Residents of Grohman Creek asked Nelson council Monday for support in getting an improved landing dock on the Nelson side of the lake, but council members were reluctant to commit to anything until a planning process for the waterfront is complete.
“We are requesting that the City of Nelson consider a partnership which would grant foreshore for a dock for Grohman Creek residents,” Steven Thomson of the Grohman Creek Docking Society said. “The location of interest is the bay southwest of Cottonwood Creek near the old transfer station.”
The formal application for a foreshore dock location would have to be made by the city to the provincial and federal governments.
“We are a community that seems remote but the door-to-door access is quicker than Blewett, Bonnington, or Six Mile,” Thomson said. “The big difference is that our community uses boats to travel home.”
Thomson said a location close to the old transfer station would mean the shortest travel distance for the 20 permanent Grohman residents who travel to Nelson for work, shopping, entertainment, and recreation. He said the population of Grohman Creek sometimes reaches 60 in the summer. Residents currently dock their boats in a variety of inconvenient or restrictive places and there are related parking problems.
“Some residents park their boats on the beach, some use the Nelson city wharf by the Prestige and some are members of the Kootenay Launch Club. All options are very restrictive,. For example, from mid-March until mid-May boats cannot park at the launch club because of low water, which forces residents of the community to park at the small public dock or somewhere along the shoreline.”
Thomson also pointed out the dock would serve Baldface Lodge.
He told council the community recently built an $80,000 dock on the Grohman side with only $5,000 in grant funding from the Regional District of Central Kootenay and residents pay $300 per year for upkeep. He suggested a partnership with the city on a similar model for a dock on the Nelson side.
“We have other ideas that may help the city with this area,” Thomson said. “This includes a lakefront city campground with dock access and local walking trails. This would be popular for tourists, providing campers with an amazing location and direct access to the lake for recreation as well as to the community for food, shopping and entertainment. It could also provide the city with more public docking at a low cost as the city’s current dock is small, only allowing moorage for three small boats.”

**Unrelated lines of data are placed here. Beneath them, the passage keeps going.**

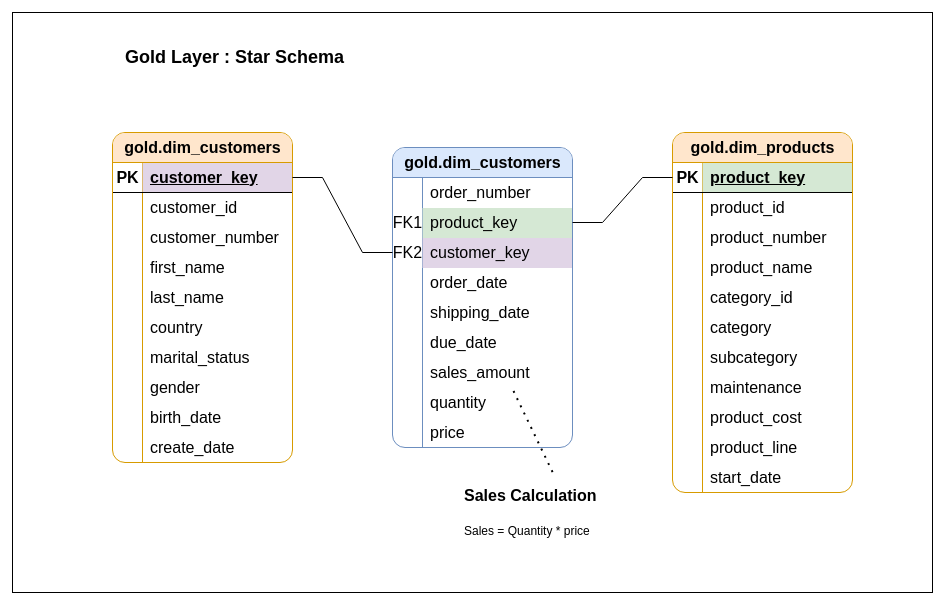
<!DOCTYPE html>
<html lang="en">
<head>
<meta charset="utf-8">
<title>Gold Layer : Star Schema</title>
<style>
:root {
  --ink: #000;
  --paper: #fff;
  --dim-line: #d79b00;
  --dim-head: #ffe6cc;
  --fact-line: #6c8ebf;
  --fact-head: #dae8fc;
  --customer: #e1d5e7;
  --product: #d5e8d4;
}
* { box-sizing: border-box; margin: 0; padding: 0; }
html, body { width: 945px; height: 608px; overflow: hidden; background: var(--paper); }
body { position: relative; color: var(--ink); font: 16px/18px "Liberation Sans", Arial, sans-serif; }
.frame { position: absolute; left: 12px; top: 12px; width: 921px; height: 581px; border: 1px solid var(--ink); }
h1 { position: absolute; left: 125px; top: 46px; font-size: 18px; line-height: 22px; white-space: nowrap; }
.entity {
  position: absolute; width: 181px; overflow: hidden;
  border: 1px solid var(--line); border-radius: 13px; background: var(--paper);
}
.dimension { --line: var(--dim-line); --head: var(--dim-head); top: 132px; }
.fact { --line: var(--fact-line); --head: var(--fact-head); left: 392px; top: 147px; height: 301px; }
.customers { left: 112px; height: 331px; }
.products { left: 672px; height: 361px; }
.entity h2 {
  display: flex; align-items: center; justify-content: center; height: 30px;
  font-size: 16px; background: var(--head); border-bottom: 1px solid var(--line);
}
.entity ul { list-style: none; }
.entity li { display: grid; grid-template-columns: 30px 1fr; height: 30px; white-space: nowrap; }
.key, .field { display: flex; align-items: center; }
.key { justify-content: center; border-right: 1px solid var(--line); }
.field { padding-left: 7px; }
.primary { font-weight: bold; border-bottom: 1px solid var(--ink); }
.primary .field { text-decoration: underline; }
.customer-link .field { background: var(--customer); }
.product-link .field { background: var(--product); }
.customer-link .key { border-right-color: color-mix(in srgb, var(--line) 50%, var(--customer)); }
.product-link .key { border-right-color: color-mix(in srgb, var(--line) 50%, var(--product)); }
.connectors { position: absolute; left: 0; top: 0; fill: none; stroke: var(--ink); }
.note { position: absolute; left: 464px; top: 486px; white-space: nowrap; }
.note h3 { font-size: 16px; line-height: 20px; }
.note p { margin-top: 18px; font-size: 12px; line-height: 14px; }
</style>
</head>
<body>
<div class="frame"></div>
<h1>Gold Layer : Star Schema</h1>

<section class="entity dimension customers">
  <h2>gold.dim_customers</h2>
  <ul>
    <li class="primary customer-link"><span class="key">PK</span><span class="field">customer_key</span></li>
    <li><span class="key"></span><span class="field">customer_id</span></li>
    <li><span class="key"></span><span class="field">customer_number</span></li>
    <li><span class="key"></span><span class="field">first_name</span></li>
    <li><span class="key"></span><span class="field">last_name</span></li>
    <li><span class="key"></span><span class="field">country</span></li>
    <li><span class="key"></span><span class="field">marital_status</span></li>
    <li><span class="key"></span><span class="field">gender</span></li>
    <li><span class="key"></span><span class="field">birth_date</span></li>
    <li><span class="key"></span><span class="field">create_date</span></li>
  </ul>
</section>

<section class="entity fact">
  <h2>gold.dim_customers</h2>
  <ul>
    <li><span class="key"></span><span class="field">order_number</span></li>
    <li class="product-link"><span class="key">FK1</span><span class="field">product_key</span></li>
    <li class="customer-link"><span class="key">FK2</span><span class="field">customer_key</span></li>
    <li><span class="key"></span><span class="field">order_date</span></li>
    <li><span class="key"></span><span class="field">shipping_date</span></li>
    <li><span class="key"></span><span class="field">due_date</span></li>
    <li><span class="key"></span><span class="field">sales_amount</span></li>
    <li><span class="key"></span><span class="field">quantity</span></li>
    <li><span class="key"></span><span class="field">price</span></li>
  </ul>
</section>

<section class="entity dimension products">
  <h2>gold.dim_products</h2>
  <ul>
    <li class="primary product-link"><span class="key">PK</span><span class="field">product_key</span></li>
    <li><span class="key"></span><span class="field">product_id</span></li>
    <li><span class="key"></span><span class="field">product_number</span></li>
    <li><span class="key"></span><span class="field">product_name</span></li>
    <li><span class="key"></span><span class="field">category_id</span></li>
    <li><span class="key"></span><span class="field">category</span></li>
    <li><span class="key"></span><span class="field">subcategory</span></li>
    <li><span class="key"></span><span class="field">maintenance</span></li>
    <li><span class="key"></span><span class="field">product_cost</span></li>
    <li><span class="key"></span><span class="field">product_line</span></li>
    <li><span class="key"></span><span class="field">start_date</span></li>
  </ul>
</section>

<svg class="connectors" width="945" height="608" viewBox="0 0 945 608" aria-hidden="true">
  <polyline points="292.5,177.5 322.5,177.5 362.5,252.5 392.5,252.5"/>
  <polyline points="572.5,222.5 602.5,222.5 642.5,177.5 672.5,177.5"/>
  <line x1="513.5" y1="391" x2="553" y2="473" stroke-width="2" stroke-dasharray="2 6"/>
</svg>

<aside class="note">
  <h3>Sales Calculation</h3>
  <p>Sales = Quantity * price</p>
</aside>
</body>
</html>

Council’s response was that no decision can be made until the planning process for the waterfront is complete, and that depends on both the Regional District of Central Kootenay, which still needs to decide on the level of environmental remediation needed at the former landfill site, and the CPR that owns land in the area. Council offered no suggestions as to how long the planning process will take. The city is currently engaged in planning processes for Railtown and the bottom end of Hall St.
Thomson asked that when that planning eventually happens, the docking society be involved.
Mayor Deb Kozak said the society’s presentation would be passed on to planning staff but gave no clear indication of how or when it will be dealt with.
The docking society’s presentation to council along with maps and drawings are attached below.